It all began with the 1986 soccer World Cup when Argentina overcame all odds to beat England, a nation that reminds Bengal of its brutal 200-year old colonial history. Bengal was the earliest and the worst-hit of Indian regions by the atrocities of British colonial rule. A number of intellectual and politically aware Bengalis found solidarity with Argentina, which had engaged in a military struggle with Britain over its overseas territory of the Falklands, four years earlier.
Britain’s insolent retention of the islands was seen as a continuation of its historic imperialist tendencies. Thus Bengal rejoiced as Maradona sealed the Argentine victory in the Finals with his Hand of God, and most middle-aged Bengalis owe their Argentine fanhood to that very moment, a sign of rebellion and a proclamation of freedom. It was, to them, a symbol of resistance and overthrow of arbitrary authority – a defiant uprising of the commons.
The humble southern nation had beaten the colonial power at a game of its own creation. The 1986 World Cup was aired live on Indian national television. The elite beheld it on the newly introduced color TV sets, imprinting the vibrant jerseys on their minds.

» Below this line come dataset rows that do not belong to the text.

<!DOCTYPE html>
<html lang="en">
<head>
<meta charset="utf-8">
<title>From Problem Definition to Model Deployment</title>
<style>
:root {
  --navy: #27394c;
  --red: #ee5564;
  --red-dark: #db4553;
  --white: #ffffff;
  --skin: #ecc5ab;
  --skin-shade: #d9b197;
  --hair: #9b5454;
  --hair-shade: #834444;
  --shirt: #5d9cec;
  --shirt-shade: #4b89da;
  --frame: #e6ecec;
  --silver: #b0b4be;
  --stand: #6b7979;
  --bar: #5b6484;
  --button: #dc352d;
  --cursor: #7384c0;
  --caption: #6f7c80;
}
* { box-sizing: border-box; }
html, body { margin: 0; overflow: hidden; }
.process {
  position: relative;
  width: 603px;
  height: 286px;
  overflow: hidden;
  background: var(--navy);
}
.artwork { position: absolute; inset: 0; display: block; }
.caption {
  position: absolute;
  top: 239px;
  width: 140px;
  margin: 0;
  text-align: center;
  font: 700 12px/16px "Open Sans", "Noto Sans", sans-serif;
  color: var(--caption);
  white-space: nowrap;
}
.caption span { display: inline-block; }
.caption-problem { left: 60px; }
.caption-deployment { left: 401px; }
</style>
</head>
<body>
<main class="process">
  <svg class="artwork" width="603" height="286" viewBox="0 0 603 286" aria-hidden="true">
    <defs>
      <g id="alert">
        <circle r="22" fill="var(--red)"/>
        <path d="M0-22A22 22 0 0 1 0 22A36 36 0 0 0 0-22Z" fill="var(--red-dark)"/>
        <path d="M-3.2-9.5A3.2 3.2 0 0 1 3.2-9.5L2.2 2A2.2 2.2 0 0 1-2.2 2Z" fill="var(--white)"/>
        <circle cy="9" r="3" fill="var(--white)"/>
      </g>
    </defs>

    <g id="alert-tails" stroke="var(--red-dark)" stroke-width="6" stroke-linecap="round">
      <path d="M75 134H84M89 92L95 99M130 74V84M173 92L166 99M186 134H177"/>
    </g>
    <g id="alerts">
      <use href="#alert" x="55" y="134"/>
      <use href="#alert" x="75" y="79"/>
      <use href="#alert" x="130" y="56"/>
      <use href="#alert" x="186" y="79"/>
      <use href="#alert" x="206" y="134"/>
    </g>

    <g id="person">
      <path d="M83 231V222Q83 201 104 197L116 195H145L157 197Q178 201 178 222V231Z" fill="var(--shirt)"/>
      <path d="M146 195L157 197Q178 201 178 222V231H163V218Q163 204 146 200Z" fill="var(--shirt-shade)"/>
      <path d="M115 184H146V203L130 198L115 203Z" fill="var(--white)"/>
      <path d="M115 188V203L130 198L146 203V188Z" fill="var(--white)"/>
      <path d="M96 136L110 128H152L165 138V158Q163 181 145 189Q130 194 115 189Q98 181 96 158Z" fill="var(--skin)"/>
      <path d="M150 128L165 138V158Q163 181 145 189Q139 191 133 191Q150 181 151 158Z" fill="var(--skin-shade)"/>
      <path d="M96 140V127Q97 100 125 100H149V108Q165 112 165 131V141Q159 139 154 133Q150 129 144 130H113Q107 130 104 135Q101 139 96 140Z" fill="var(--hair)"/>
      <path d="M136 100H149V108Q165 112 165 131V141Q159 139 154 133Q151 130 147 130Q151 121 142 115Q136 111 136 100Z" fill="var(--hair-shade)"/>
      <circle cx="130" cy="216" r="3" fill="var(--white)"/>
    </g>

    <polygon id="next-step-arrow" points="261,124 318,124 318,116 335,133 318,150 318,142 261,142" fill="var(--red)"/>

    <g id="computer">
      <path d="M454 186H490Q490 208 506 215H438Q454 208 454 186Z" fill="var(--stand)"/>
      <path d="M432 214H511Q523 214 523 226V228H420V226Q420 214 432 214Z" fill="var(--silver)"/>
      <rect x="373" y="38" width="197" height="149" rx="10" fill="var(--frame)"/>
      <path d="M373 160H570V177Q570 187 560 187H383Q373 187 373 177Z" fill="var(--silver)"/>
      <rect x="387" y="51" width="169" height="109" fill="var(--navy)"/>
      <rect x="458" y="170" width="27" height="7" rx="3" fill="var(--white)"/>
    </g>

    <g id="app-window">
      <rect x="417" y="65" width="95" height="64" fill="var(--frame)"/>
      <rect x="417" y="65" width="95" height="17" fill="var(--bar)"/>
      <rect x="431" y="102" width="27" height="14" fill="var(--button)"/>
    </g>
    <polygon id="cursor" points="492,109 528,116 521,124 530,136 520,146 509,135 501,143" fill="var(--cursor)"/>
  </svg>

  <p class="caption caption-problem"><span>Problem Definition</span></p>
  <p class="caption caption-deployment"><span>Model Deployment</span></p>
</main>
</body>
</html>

Many of them, including Patra, admit that they see Messi as an extension of Maradona and hence root for Argentina, passing on this fandom to the next generation, notably by mass distribution of jerseys. Patra “blesses” the life-size Messi posters he has in his room with anointments from the neighborhood temple before important matches.
Maradona’s 2017 visit to Kolkata was long-awaited and much-celebrated. It is not uncommon to see schoolchildren in small suburbs of Kolkata saving their pocket money to celebrate the birthdays of Messi and Maradona. Anticipation leads to jubilation and veritably empty streets, victories prompt cheer and celebration with firecrackers and sweets, and losses cause mourning.
The obsession, however, at times, goes to extremes, as in the case of a most unfortunate incident of suicide by a devout fan after Argentina’s loss to France in the 2018 World Cup.
For Kerala, soccer is like cricket, a colonial introduction that stuck. Soccer was brought in by the Portuguese, the first European explorers, traders, and colonists to arrive in India. But it is also a symbolic thing in the politically aware state.
Soccer for Kerala is an expression of esthetics, freedom, solidarity, and camaraderie, being united in passion amid the diversity of allegiances and support. But support for Argentina is clearly set apart.
The 2019 Malayali film Argentina Fans Kaattoorkadavu told a story centered on the soccer fandoms in an eponymous village in Kerala, with its sports narrative deeply interwoven with ideological conflicts. It’s a rather well-known fact in Malayali soccer fan circles that Che Guevara and Lionel Messi share the same birthplace – Rosario, Argentina.